§ Task to complete: Report how many lines in the records below hold the word "tablet". Add nothing to the number.

§ Supplied entries:
◇ ◇ ◇
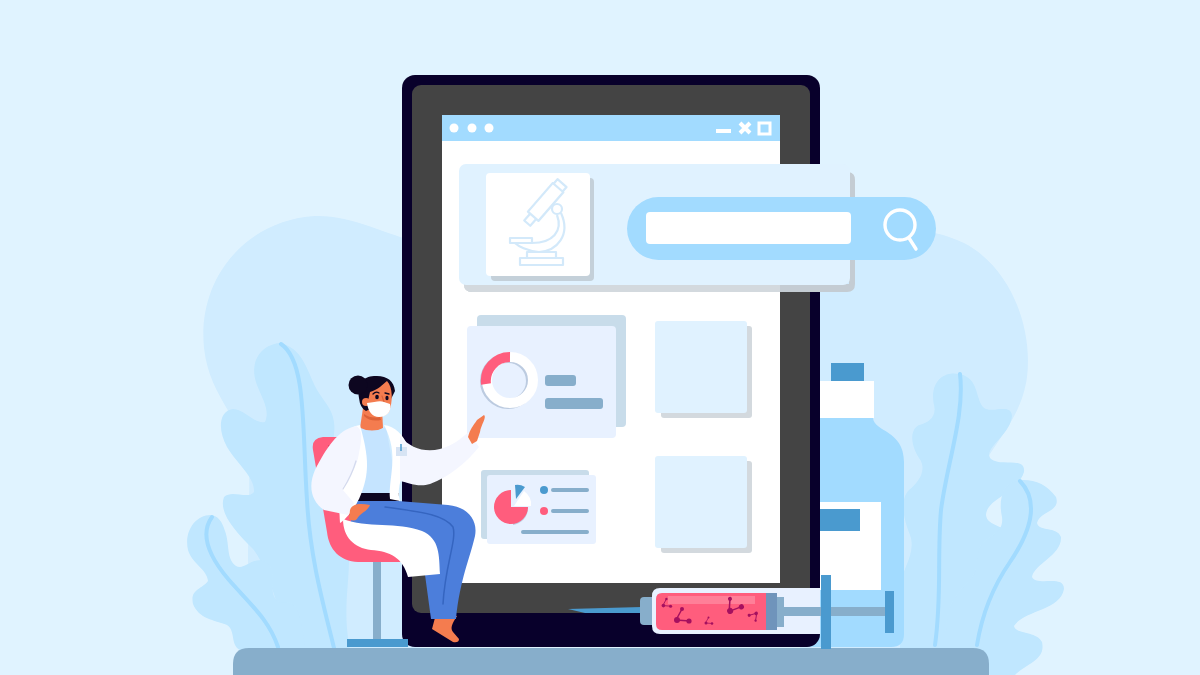
<!DOCTYPE html>
<html lang="en">
<head>
<meta charset="utf-8">
<title>Online medical research</title>
<style>
:root {
  --sky: #e0f3ff;
  --cloud: #d0ecff;
  --leaf: #c0e7ff;
  --vein: #a2dbff;
  --blue: #a2dbff;
  --steel: #87aecb;
  --deep: #4a9acf;
  --navy: #08002b;
  --bezel: #444;
  --panel: #e0f2ff;
  --card: #e8f1ff;
  --card-back: #c8dcea;
  --shadow: #d3d9de;
  --pink: #ff5d7d;
  --pink-dark: #dc3c60;
  --plum: #a5105f;
  --skin: #f47c4f;
  --skin-dark: #dd6238;
  --coat: #f4f6ff;
  --jeans: #4c7edb;
  --jeans-dark: #3565c0;
  --hair: #0d0620;
  --white: #fff;
}
html, body { margin: 0; height: 100%; overflow: hidden; background: var(--sky); }
.illustration { display: block; width: 1200px; height: 675px; }
.sky { fill: var(--sky); }
.cloud { fill: var(--cloud); }
.leaf { fill: var(--leaf); }
.vein { fill: none; stroke: var(--vein); stroke-width: 4; stroke-linecap: round; }
.blue { fill: var(--blue); }
.steel { fill: var(--steel); }
.deep { fill: var(--deep); }
.navy { fill: var(--navy); }
.bezel { fill: var(--bezel); }
.panel { fill: var(--panel); }
.card { fill: var(--card); }
.card-back { fill: var(--card-back); }
.shadow { fill: var(--shadow); }
.white { fill: var(--white); }
.pink { fill: var(--pink); }
.pink-dark { fill: var(--pink-dark); }
.skin { fill: var(--skin); }
.skin-dark { fill: var(--skin-dark); }
.coat { fill: var(--coat); }
.jeans { fill: var(--jeans); }
.hair { fill: var(--hair); }
.line { fill: none; stroke-linecap: round; stroke-linejoin: round; }
</style>
</head>
<body>
<svg class="illustration" viewBox="0 0 1200 675" role="img" aria-label="A scientist in a lab coat and mask sits beside a giant tablet showing a medical search page, with a syringe and a bottle">
  <defs>
    <g id="molecule">
      <path d="M-7 6 L-1 -5 M-7 6 L7 7" fill="none" stroke="var(--plum)" stroke-width="1.5"/>
      <g fill="var(--plum)">
        <circle cx="-6" cy="6" r="3"/>
        <circle cx="-1" cy="-5" r="2"/>
        <circle cx="6" cy="7" r="2.6"/>
      </g>
    </g>
    <g id="tile">
      <rect class="shadow" x="6" y="5" width="91" height="92" rx="3"/>
      <rect class="panel" width="92" height="92" rx="3"/>
    </g>
  </defs>

  <rect class="sky" width="1200" height="675"/>

  <g id="backdrop">
    <path class="cloud" d="M420 243 C385 234 352 215 315 216 C248 220 197 276 204 348 C210 402 246 418 249 470 C251 530 240 590 262 650 H420 Z"/>
    <path class="cloud" d="M800 262 C850 226 918 220 964 243 C1012 268 1033 330 1027 377 C1020 430 978 452 968 505 C960 560 970 610 960 650 H800 Z"/>
  </g>

  <g id="plants-left">
    <path class="leaf" d="M279 343 C258 346 249 365 257 385 C263 400 270 411 265 422 C254 424 246 410 233 409 C218 411 218 431 227 447 C237 464 255 477 254 492 C248 500 232 489 224 497 C218 513 236 532 253 549 C270 571 277 610 294 650 H350 C342 608 350 585 349 551 C354 521 336 510 327 494 C318 478 334 459 334 434 C337 411 324 403 316 388 C306 368 302 347 279 343 Z"/>
    <path class="leaf" d="M211 515 C194 515 184 533 188 550 C192 564 207 569 208 581 C201 590 190 589 193 604 C199 619 214 620 227 625 C236 631 230 645 240 650 H305 C304 635 302 619 296 607 C286 597 282 608 275 598 C269 588 277 570 266 562 C253 555 245 571 236 566 C226 559 230 545 225 531 C222 521 218 516 211 515 Z"/>
    <path class="vein" d="M281 344 C307 361 302 430 307 500 C310 560 325 610 334 648"/>
    <path class="vein" d="M212 517 C199 535 211 559 229 580 C252 606 269 620 278 647"/>
  </g>

  <g id="plants-right">
    <path class="leaf" d="M960 374 C938 370 930 388 934 405 C937 417 928 423 919 425 C909 430 911 446 919 458 C928 470 918 483 909 490 C899 500 904 520 910 535 C917 555 900 570 900 590 V650 H958 C969 615 963 585 980 570 C999 560 1010 553 1010 537 C1008 525 987 527 986 515 C987 498 1017 494 1024 472 C1026 456 1000 467 991 459 C982 449 1010 436 1012 416 C1011 402 991 415 983 407 C975 397 979 379 960 374 Z"/>
    <path class="leaf" d="M1020 480 C1003 482 998 499 1002 517 C1004 532 991 535 982 544 C973 557 981 569 970 580 C958 592 949 604 947 620 L944 650 L990 675 H1015 C1027 663 1046 660 1042 642 C1037 631 1015 634 1014 626 C1024 610 1060 611 1064 589 C1064 574 1037 587 1032 577 C1034 564 1062 555 1061 537 C1057 526 1039 532 1037 523 C1040 511 1061 512 1056 497 C1047 484 1034 479 1020 480 Z"/>
    <path class="vein" d="M960 374 C965 415 947 463 941 510 C937 556 942 597 935 645"/>
    <path class="vein" d="M1020 481 C1041 503 1029 534 1010 562 C992 588 982 614 977 645"/>
  </g>

  <path id="floor" class="steel" d="M233 675 V664 Q233 648 249 648 H973 Q989 648 989 664 V675 Z"/>

  <g id="bottle">
    <path class="blue" d="M790 418 H873 C874 432 904 430 904 462 V634 Q904 647 891 647 H790 Z"/>
    <rect class="deep" x="831" y="363" width="33" height="20"/>
    <rect class="white" x="800" y="381" width="74" height="37"/>
    <rect class="white" x="800" y="502" width="81" height="88"/>
    <rect class="deep" x="800" y="509" width="60" height="22"/>
  </g>

  <g id="tablet">
    <rect class="navy" x="402" y="75" width="418" height="572" rx="13"/>
    <rect class="bezel" x="412" y="85" width="398" height="528" rx="9"/>
    <rect class="white" x="442" y="115" width="338" height="468"/>
    <g id="browser-bar">
      <rect class="blue" x="442" y="115" width="338" height="26"/>
      <g class="white">
        <circle cx="454" cy="128" r="4.5"/>
        <circle cx="472" cy="128" r="4.5"/>
        <circle cx="489" cy="128" r="4.5"/>
        <rect x="716" y="129" width="15" height="4"/>
      </g>
      <path d="M740 123 L750 133 M750 123 L740 133" fill="none" stroke="var(--white)" stroke-width="4"/>
      <rect x="759" y="123" width="11" height="11" fill="none" stroke="var(--white)" stroke-width="3"/>
    </g>
  </g>

  <g id="search-banner">
    <path fill="#c4ccd3" d="M464 284 H849 V172 Q855 173 855 180 V284 Q855 292 847 292 H472 Q464 292 464 284 Z"/>
    <path class="shadow" d="M464 284 H780 V292 H472 Q464 292 464 284 Z"/>
    <rect class="panel" x="459" y="164" width="391" height="121" rx="7"/>
    <rect fill="#c4d0d9" x="491" y="178" width="103" height="103" rx="4"/>
    <rect class="white" x="486" y="173" width="104" height="103" rx="4"/>
    <g id="microscope" fill="none" stroke="#d3e9fa" stroke-width="2.2" stroke-linejoin="round">
      <g transform="rotate(41 543 205)">
        <rect x="536" y="182" width="14" height="38"/>
        <path d="M537 182 V176 H549 V182 M539 220 V229 H547 V220"/>
      </g>
      <circle cx="557" cy="209" r="5"/>
      <path d="M561 213 C571 235 557 251 539 252 C527 251 518 246 515 243 M557 215 C563 231 553 243 532 243"/>
      <rect x="510" y="238" width="22" height="5"/>
      <rect x="527" y="252" width="29" height="6"/>
      <rect x="520" y="258" width="43" height="7"/>
    </g>
    <rect class="blue" x="627" y="197" width="309" height="63" rx="31.5"/>
    <rect class="white" x="646" y="212" width="205" height="32" rx="4"/>
    <g class="line" stroke="var(--white)" stroke-width="3.4">
      <circle cx="900" cy="225" r="15"/>
      <path d="M909 238 L916 249"/>
    </g>
  </g>

  <g id="report-card">
    <rect class="card-back" x="477" y="315" width="149" height="112" rx="4"/>
    <rect class="card" x="467" y="326" width="149" height="112" rx="4"/>
    <circle cx="508" cy="381" r="23" fill="none" stroke="#bccbe0" stroke-width="10"/>
    <circle cx="510" cy="380" r="23" fill="none" stroke="var(--white)" stroke-width="10"/>
    <path d="M486 384 A24 24 0 0 1 510 357" fill="none" stroke="var(--pink)" stroke-width="10"/>
    <g class="steel">
      <rect x="545" y="375" width="31" height="11" rx="3"/>
      <rect x="545" y="398" width="58" height="11" rx="3"/>
    </g>
  </g>

  <g id="statistics-card">
    <rect class="card-back" x="481" y="470" width="108" height="69" rx="3"/>
    <rect class="card" x="487" y="475" width="109" height="69" rx="3"/>
    <path fill="#bccbe0" d="M513 508 H528 A17 17 0 0 1 513 525 Z"/>
    <path class="white" d="M514 506 L524 491 Q532 497 531 506 Z"/>
    <path class="pink" d="M511 507 V490 A17 17 0 1 0 528 507 Z"/>
    <path class="deep" d="M516 499 L515 485 Q520 484 525 487 Z"/>
    <circle class="deep" cx="544" cy="490" r="4"/>
    <circle class="pink" cx="544" cy="511" r="4"/>
    <path class="line" d="M553 490 H587 M553 511 H587 M523 532 H587" stroke="var(--steel)" stroke-width="4"/>
  </g>

  <use href="#tile" x="655" y="321"/>
  <use href="#tile" x="655" y="456"/>

  <g id="syringe">
    <polygon class="deep" points="568,609 642,607 642,613 585,613"/>
    <rect class="steel" x="640" y="597" width="18" height="28" rx="4"/>
    <path class="card" d="M660 588 H820 V634 H660 Q652 634 652 626 V596 Q652 588 660 588 Z"/>
    <path class="pink" d="M662 593 H767 V630 H662 Q656 630 656 624 V599 Q656 593 662 593 Z"/>
    <rect x="668" y="596" width="87" height="8" fill="#ff7f98"/>
    <use href="#molecule" transform="translate(683 614)"/>
    <use href="#molecule" transform="translate(733 603) rotate(-25)"/>
    <use href="#molecule" transform="translate(667 602) scale(.6)"/>
    <use href="#molecule" transform="translate(709 620) scale(.5)"/>
    <use href="#molecule" transform="translate(754 618) scale(.6) rotate(160)"/>
    <rect fill="#6f94bb" x="766" y="593" width="11" height="37"/>
    <rect class="steel" x="777" y="597" width="7" height="30"/>
    <rect class="steel" x="784" y="607" width="102" height="9"/>
    <rect class="deep" x="821" y="575" width="10" height="74"/>
    <rect class="deep" x="885" y="591" width="9" height="42"/>
  </g>

  <g id="chair">
    <rect class="steel" x="373" y="558" width="8" height="84"/>
    <rect class="deep" x="347" y="639" width="61" height="8"/>
    <path class="pink" d="M323 437 H340 C350 440 349 455 349 470 C351 500 355 528 374 532 H418 V562 H358 C340 561 329 550 327 532 L313 450 Q311 438 323 437 Z"/>
    <path class="pink-dark" d="M328 445 C340 470 339 510 356 523 L352 450 Z"/>
  </g>

  <g id="scientist">
    <path class="skin" d="M436 614 L457 616 C452 624 450 628 453 632 L459 639 Q459 643 453 642 L432 629 Z"/>
    <path class="skin" d="M360 428 L363 408 H382 L383 428 Q371 436 360 428 Z"/>
    <path fill="#c5e4ff" d="M358 427 Q372 434 386 427 L399 500 H354 Z"/>
    <rect class="hair" x="357" y="493" width="42" height="9"/>
    <path class="jeans" d="M357 501 H398 L448 505 C468 507 478 520 475 536 C470 558 460 579 456 619 H431 L423 560 L350 524 Z"/>
    <path class="line" d="M385 507 C420 512 443 514 453 527 C457 540 445 565 443 604" stroke="var(--jeans-dark)" stroke-width="1.5"/>
    <path class="white" d="M343 519 C366 528 398 522 422 531 C440 539 439 555 440 574 L408 577 C403 558 390 551 371 550 C354 548 343 537 343 519 Z"/>
    <path class="white" d="M360 425 C368 455 371 472 359 499 C353 511 344 521 340 523 L336 450 Q342 428 360 425 Z"/>
    <path class="white" d="M384 425 C395 426 403 435 408 446 L401 479 Q397 492 400 501 L390 499 C388 478 400 455 384 425 Z"/>
    <path class="coat" d="M400 436 C410 448 425 453 440 449 C454 445 460 439 469 432 L479 447 C467 462 449 477 430 484 C418 488 407 482 400 481 Z"/>
    <path class="skin" d="M468 437 C470 429 473 426 477 420 L484 415 C487 417 481 425 480 432 L477 441 L472 444 Z"/>
    <path class="coat" d="M356 426 C337 430 326 449 315 470 C308 486 311 501 324 510 L348 515 L354 503 L342 489 C348 478 357 468 359 453 C362 439 363 429 356 426 Z"/>
    <path class="line" d="M343 489 Q352 475 356 461" stroke="#d4daee" stroke-width="1.3"/>
    <path class="skin" d="M350 510 C352 504 359 503 370 505 C367 512 360 513 357 519 Q354 522 349 519 Z"/>
    <g id="name-badge">
      <rect x="396" y="447" width="11" height="9" fill="#d7e4f4"/>
      <path d="M401 444 V451" stroke="var(--deep)" stroke-width="1.5"/>
    </g>
    <g id="head">
      <path class="hair" d="M359 398 C357 383 363 377 374 376 C386 375 394 380 395 391 L391 399 L366 411 Q360 408 359 398 Z"/>
      <circle class="hair" cx="358" cy="385" r="9.5"/>
      <path class="skin" d="M370 392 C378 390 383 384 387 381 C393 387 393 402 389 412 Q384 418 375 416 Q367 411 368 401 Z"/>
      <circle class="skin" cx="366" cy="402" r="4"/>
      <path class="line" d="M373 394 Q376 391 379 393 M385 393 L389 394" stroke="var(--hair)" stroke-width="1.3"/>
      <ellipse class="hair" cx="377" cy="397" rx="1.8" ry="2.2"/>
      <ellipse class="hair" cx="387" cy="398" rx="1.6" ry="2.2"/>
      <path class="line" d="M382 396 L384 402" stroke="var(--skin-dark)" stroke-width="1.2"/>
      <path class="white" d="M367 403 C375 402 380 400 384 402 L390 404 C392 411 387 417 379 417 C372 417 368 411 367 403 Z"/>
      <path class="skin-dark" d="M364 414 Q371 419 380 417 L381 420 Q370 422 364 416 Z"/>
    </g>
  </g>
</svg>
</body>
</html>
◇ ◇ ◇
§ Answer area: 2